College students are struggling to persist through their “gateway” courses. A new $1.5 million study funded by the Bill & Melinda Gates Foundation will examine faculty impact on student success and equity through evidence-based teaching.
Last summer, the Bill & Melinda Gates Foundation asked to learn more about the link between evidence-based teaching and improved student outcomes in college.
What followed was an exhaustive review of the ACUE impact, which included numerous and independently validated studies showing that students earn better grades and complete courses in greater numbers – more equitably with their peers—when taught by ACUE-credentialed faculty.
“We took them on a deep dive,” said Scott Durand, ACUE’s Chief Executive Officer. “It was our honor to share compelling findings that ACUE-credentialed faculty close equity gaps and measurably improve student outcomes.”
The $1.5 million grant will support a major national study involving more than 1,500 educators nationwide to examine the relationship between evidence-based teaching practices, faculty mindset, and student outcomes. As part of this, up to 700 faculty will have the opportunity to earn the full ACUE Certificate in Effective College Instruction, endorsed by the American Council on Education (ACE).
A Shared Mission: Evidence-based Strategies to Improve Student Outcomes
To dramatically improve student outcomes and ensure that race, ethnicity, and income are not predictors of postsecondary success, the Bill & Melinda Gates Foundation put students at the center of its philanthropic strategies. A guiding principle for the world’s largest charitable foundation is that evidence is essential for guiding improvement in student outcomes.
Durand said that ACUE’s evidence-based mission and shared commitment to measurably demonstrating impact has made the announcement even more meaningful.
“This major national study was granted on that basis, to further explore the transformative impact faculty can have on student success when equipped with evidence-based teaching practices and digital tools,” Durand added.
The study is being designed to expand higher education’s understanding of how Black, Latinx, Indigenous, and Pell-eligible students enrolled in gateway courses can benefit from evidence-based teaching. Participating institutions include:
- Borough of Manhattan Community College, City University of New York
- California State University, Northridge
- Georgia Southern University
- Ivy Tech Community College
- North Carolina Agricultural and Technical State University
- Ohio Association of Community Colleges, including Cincinnati State, Cuyahoga Community College, and Lorain County Community College
- University of Hawai’i at Manoa
- University of Houston

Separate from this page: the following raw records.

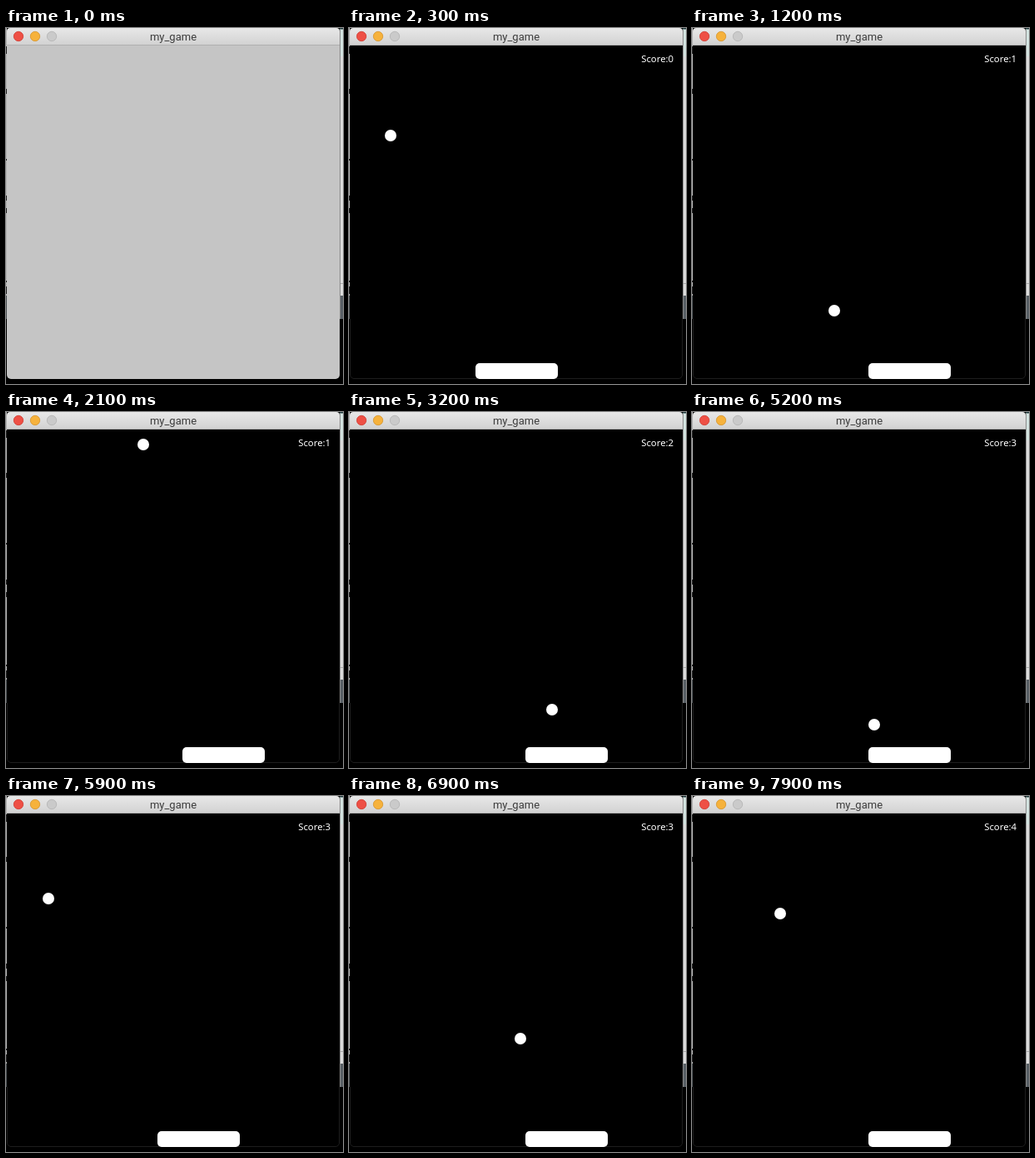
These frames come from a looping animation (405x427 px, 8 s). An HTML page:

```html
<!DOCTYPE html>
<html>
<head>
<meta charset="utf-8">
<style>
  html, body { margin: 0; width: 100%; height: 100%; overflow: hidden; background: #000; }
  svg { display: block; width: 405px; height: 427px; }
  .title { font: 13px Roboto, sans-serif; fill: #3c3c3c; }
  .score { font: 11.3px "Noto Sans", sans-serif; fill: #fff; }
</style>
</head>
<body>
<svg viewBox="0 0 405 427">
  <defs>
    <linearGradient id="bar" x2="0" y2="1">
      <stop stop-color="#e8e8e8"/>
      <stop offset="1" stop-color="#d1d1d1"/>
    </linearGradient>
  </defs>

  <!-- desktop behind the window -->
  <rect width="1" height="321" fill="#b4b4b4"/>
  <rect y="321" width="1" height="28" fill="#4c5256"/>
  <path d="M0 22v9M0 73v6M0 157v2M0 201v6M0 216v6M0 303v2M0 310v9" stroke="#222" stroke-width="2"/>
  <rect x="401" width="4" height="321" fill="#dcdcdc"/>
  <rect x="401" width="4" height="34" fill="#d3e3e0"/>
  <rect x="401" width="4" height="1.5" fill="#1c3538"/>
  <rect x="401" y="306" width="4" height="1" fill="#aaa"/>
  <rect x="401" y="321" width="4" height="28" fill="#596066"/>
  <rect x="401" y="2" width="1" height="347" fill="#8a8a8a"/>

  <!-- window -->
  <path id="pane" d="M1 20H401V416a5 5 0 0 1-5 5H6a5 5 0 0 1-5-5Z" fill="#c5c5c5"/>
  <path id="edge" d="M1.5 349V416a4.500 4.500 0 0 0 4.500 4.500H396a4.500 4.500 0 0 0 4.500-4.500V349" fill="none" stroke="#1d1d1d"/>
  <path d="M1 21V4a4 4 0 0 1 4-4H397a4 4 0 0 1 4 4V21Z" fill="url(#bar)"/>
  <rect x="1" y="20" width="400" height="1" fill="#b0b0b0"/>
  <g stroke-width=".8">
    <circle cx="15" cy="10" r="5.700" fill="#ee5045" stroke="#d0392f"/>
    <circle cx="35" cy="10" r="5.700" fill="#f6b23c" stroke="#d6942a"/>
    <circle cx="55" cy="10" r="5.700" fill="#cacaca" stroke="#b3b3b3"/>
  </g>
  <text class="title" x="201" y="15" text-anchor="middle">my_game</text>

  <g id="game" fill="#fff">
    <text id="score" class="score" x="390" y="41" text-anchor="end"></text>
    <circle id="ball" r="7"/>
    <rect id="paddle" y="402" width="99" height="19" rx="5"/>
  </g>
</svg>
<script>
const LOOP = 8000, TICK = 100, START = 300;
const el = id => document.getElementById(id);
const hits = [1100, 3100, 5200, 7200];
const moves = [[0, 152], [700, 182], [800, 212], [2700, 242], [3000, 212], [5800, 182], [6800, 212]];

const offLeft = (x, wall) => wall + Math.abs(x - wall);
const offRight = (x, wall) => wall - Math.abs(wall - x);

// each paddle hit starts a new horizontal run
const runs = [
  t => 50 + .24 * (t - 300),
  t => offRight(offLeft(165 + .36 * (t - 2100), 6), 396),
  t => offLeft(244 - .24 * (t - 3200), 6),
  t => offLeft(51 - .24 * (t - 5900), 8.5),
  t => 106 - .24 * (t - 7900)
];

// steady bounce between the ceiling and the paddle
function ballY(t) {
  const span = 369, u = (102 + .36 * (t - START)) % (2 * span);
  return 27 + (u < span ? u : 2 * span - u);
}

function draw(now) {
  const t = Math.floor(now % LOOP / TICK) * TICK;
  const on = t >= START;
  el('pane').setAttribute('fill', on ? '#000' : '#c5c5c5');
  el('game').style.display = el('edge').style.display = on ? '' : 'none';
  if (on) {
    const score = hits.filter(h => t >= h).length;
    el('score').textContent = 'Score:' + score;
    el('ball').setAttribute('cx', runs[score](t));
    el('ball').setAttribute('cy', ballY(t));
    el('paddle').setAttribute('x', moves.filter(m => t >= m[0]).pop()[1]);
  }
  requestAnimationFrame(() => draw(performance.now() - start));
}

const start = performance.now();
draw(0);
</script>
</body>
</html>
```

Passing gateway courses, which are required to earn college degrees, is pivotal to a student’s academic success. Yet too often it is where students encounter early challenges and struggle to persist.
Meghan Snow, ACUE’s Chief Data Officer, said that the study will have a specific focus on examining the link between evidence-based teaching and improved grades, higher completion rates, and closed equity gaps in gateway courses.
“With this new study, we can investigate these relationships in gateway courses—which are so consequential in a student’s academic career,” Snow said in a press release announcing the study.
Learn more: Review our 18 research briefs and partner impact stories showcasing how ACUE Certified faculty are making a measurable impact at colleges and universities nationwide.